(INSTRUCTIONS TO FOLLOW):
In the material below, find every line containing the string "disc" and return it.

[DATA IN THIS EXERCISE Boundary: Start]

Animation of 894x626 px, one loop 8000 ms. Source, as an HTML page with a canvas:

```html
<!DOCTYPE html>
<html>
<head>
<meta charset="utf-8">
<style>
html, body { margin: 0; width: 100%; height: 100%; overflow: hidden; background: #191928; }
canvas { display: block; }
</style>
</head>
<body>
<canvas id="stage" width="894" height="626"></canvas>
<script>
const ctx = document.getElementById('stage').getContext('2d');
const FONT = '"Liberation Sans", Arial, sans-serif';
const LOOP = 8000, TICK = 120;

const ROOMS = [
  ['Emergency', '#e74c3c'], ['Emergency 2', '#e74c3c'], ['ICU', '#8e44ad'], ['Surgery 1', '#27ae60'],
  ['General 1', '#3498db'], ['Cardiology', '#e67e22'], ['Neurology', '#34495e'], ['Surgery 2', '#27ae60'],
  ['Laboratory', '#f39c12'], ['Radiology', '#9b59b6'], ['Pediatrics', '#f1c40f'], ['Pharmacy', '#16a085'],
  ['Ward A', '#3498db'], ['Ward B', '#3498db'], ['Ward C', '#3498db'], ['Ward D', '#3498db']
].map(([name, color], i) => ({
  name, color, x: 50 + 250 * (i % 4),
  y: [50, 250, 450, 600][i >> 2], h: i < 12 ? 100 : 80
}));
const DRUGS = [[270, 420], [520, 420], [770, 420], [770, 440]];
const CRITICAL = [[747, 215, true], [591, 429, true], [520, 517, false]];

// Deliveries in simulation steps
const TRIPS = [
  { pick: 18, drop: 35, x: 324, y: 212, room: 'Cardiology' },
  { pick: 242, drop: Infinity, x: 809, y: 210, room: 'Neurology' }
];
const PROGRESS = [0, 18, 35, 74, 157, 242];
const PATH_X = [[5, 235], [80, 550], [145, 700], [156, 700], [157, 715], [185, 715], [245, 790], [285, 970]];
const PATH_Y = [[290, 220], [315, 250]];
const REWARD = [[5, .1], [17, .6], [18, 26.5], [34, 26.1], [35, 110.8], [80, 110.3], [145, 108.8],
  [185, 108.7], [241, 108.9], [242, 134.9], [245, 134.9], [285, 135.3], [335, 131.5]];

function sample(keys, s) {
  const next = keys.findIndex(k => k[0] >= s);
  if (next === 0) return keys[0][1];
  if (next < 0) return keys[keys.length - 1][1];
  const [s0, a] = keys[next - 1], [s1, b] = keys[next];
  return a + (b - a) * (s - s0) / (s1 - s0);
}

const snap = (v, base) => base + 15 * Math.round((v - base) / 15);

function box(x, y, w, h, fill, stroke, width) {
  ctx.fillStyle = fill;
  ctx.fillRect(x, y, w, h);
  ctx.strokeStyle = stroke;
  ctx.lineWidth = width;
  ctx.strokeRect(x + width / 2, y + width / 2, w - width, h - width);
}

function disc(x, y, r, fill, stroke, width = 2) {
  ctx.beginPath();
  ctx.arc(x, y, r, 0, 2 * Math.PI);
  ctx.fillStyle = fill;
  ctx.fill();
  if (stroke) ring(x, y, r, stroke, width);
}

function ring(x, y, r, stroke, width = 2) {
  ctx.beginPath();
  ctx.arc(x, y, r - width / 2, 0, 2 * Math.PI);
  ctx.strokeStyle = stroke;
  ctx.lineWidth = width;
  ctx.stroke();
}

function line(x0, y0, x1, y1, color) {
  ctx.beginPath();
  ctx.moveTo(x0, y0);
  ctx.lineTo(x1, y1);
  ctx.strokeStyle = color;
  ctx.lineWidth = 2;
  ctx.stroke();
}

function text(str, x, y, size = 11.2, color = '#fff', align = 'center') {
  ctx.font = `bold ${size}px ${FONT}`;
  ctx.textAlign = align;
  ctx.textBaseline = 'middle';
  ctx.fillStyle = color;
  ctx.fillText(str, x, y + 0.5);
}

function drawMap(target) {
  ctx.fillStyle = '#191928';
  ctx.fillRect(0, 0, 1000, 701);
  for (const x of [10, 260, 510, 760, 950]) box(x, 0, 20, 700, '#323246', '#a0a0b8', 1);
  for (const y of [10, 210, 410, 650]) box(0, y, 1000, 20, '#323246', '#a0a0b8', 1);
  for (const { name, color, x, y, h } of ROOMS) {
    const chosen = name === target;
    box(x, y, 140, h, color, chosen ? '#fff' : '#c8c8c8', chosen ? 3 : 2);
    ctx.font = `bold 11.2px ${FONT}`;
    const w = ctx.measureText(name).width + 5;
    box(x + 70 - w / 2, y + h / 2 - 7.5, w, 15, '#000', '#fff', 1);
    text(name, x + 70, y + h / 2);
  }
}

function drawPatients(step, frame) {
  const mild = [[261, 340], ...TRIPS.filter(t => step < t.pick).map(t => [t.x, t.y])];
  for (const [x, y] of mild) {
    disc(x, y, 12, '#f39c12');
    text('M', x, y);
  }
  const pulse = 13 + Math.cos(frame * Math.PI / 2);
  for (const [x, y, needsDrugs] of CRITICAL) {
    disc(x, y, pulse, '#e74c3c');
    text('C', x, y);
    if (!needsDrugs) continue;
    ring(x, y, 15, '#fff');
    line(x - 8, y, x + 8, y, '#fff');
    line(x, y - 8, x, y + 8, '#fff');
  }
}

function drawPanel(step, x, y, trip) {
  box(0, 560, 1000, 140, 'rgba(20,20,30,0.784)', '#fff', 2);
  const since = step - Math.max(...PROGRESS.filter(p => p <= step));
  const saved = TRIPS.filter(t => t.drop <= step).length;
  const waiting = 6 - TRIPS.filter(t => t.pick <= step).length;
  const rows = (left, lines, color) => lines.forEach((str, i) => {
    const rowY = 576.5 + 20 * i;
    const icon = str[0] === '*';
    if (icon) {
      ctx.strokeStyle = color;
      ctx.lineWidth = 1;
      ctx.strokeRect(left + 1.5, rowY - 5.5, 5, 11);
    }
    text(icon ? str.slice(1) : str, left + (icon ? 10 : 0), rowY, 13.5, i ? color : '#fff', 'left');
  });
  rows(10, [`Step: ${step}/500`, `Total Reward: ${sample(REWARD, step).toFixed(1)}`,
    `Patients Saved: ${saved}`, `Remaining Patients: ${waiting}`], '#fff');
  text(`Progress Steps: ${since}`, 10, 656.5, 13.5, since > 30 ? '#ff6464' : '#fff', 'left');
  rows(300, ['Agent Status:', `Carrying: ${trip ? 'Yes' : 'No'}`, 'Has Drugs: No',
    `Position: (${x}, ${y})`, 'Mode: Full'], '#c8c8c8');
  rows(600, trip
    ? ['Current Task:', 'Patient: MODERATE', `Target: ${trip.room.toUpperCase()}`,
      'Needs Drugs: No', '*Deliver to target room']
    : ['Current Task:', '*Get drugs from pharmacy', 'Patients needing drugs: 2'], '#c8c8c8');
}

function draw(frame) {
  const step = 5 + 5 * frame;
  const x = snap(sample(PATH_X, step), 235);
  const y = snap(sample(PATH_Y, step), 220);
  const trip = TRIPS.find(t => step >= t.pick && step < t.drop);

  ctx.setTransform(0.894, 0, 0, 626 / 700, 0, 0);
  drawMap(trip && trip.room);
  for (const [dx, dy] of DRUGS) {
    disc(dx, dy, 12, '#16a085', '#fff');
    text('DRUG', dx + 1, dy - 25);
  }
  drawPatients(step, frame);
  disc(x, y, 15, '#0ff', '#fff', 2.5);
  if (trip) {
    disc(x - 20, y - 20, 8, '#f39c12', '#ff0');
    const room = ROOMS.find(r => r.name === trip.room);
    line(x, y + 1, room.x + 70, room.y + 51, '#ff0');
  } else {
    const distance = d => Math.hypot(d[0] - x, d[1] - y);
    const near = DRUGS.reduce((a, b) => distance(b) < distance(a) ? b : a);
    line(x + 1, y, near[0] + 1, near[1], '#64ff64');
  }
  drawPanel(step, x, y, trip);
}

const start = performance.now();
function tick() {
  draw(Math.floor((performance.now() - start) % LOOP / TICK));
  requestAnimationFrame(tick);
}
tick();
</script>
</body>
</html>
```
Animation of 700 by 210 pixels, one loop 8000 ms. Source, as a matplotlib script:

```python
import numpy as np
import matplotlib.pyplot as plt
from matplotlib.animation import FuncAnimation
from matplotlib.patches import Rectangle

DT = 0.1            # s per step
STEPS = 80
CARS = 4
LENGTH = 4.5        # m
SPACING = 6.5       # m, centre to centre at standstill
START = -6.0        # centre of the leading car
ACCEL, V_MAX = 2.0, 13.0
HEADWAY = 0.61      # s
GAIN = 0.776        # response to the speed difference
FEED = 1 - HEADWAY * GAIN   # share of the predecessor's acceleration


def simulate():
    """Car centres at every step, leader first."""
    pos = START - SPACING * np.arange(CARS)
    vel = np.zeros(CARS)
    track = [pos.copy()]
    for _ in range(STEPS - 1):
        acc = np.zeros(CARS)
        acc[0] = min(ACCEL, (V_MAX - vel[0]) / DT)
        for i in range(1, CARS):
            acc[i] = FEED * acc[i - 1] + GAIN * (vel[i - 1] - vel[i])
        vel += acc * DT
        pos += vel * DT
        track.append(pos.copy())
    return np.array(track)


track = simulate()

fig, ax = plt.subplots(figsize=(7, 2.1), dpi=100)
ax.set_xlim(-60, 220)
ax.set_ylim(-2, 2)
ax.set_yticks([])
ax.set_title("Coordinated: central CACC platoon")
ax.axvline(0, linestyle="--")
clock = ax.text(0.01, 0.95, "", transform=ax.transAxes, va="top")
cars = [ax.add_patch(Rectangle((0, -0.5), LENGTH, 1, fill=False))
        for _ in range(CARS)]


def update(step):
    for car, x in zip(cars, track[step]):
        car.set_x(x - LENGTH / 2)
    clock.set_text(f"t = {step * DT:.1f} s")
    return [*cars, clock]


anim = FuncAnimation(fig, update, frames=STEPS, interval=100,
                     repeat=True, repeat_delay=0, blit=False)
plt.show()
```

[DATA IN THIS EXERCISE Boundary: End]

(OUTPUT BELOW):
function disc(x, y, r, fill, stroke, width = 2) {
    disc(x, y, 12, '#f39c12');
    disc(x, y, pulse, '#e74c3c');
    disc(dx, dy, 12, '#16a085', '#fff');
  disc(x, y, 15, '#0ff', '#fff', 2.5);
    disc(x - 20, y - 20, 8, '#f39c12', '#ff0');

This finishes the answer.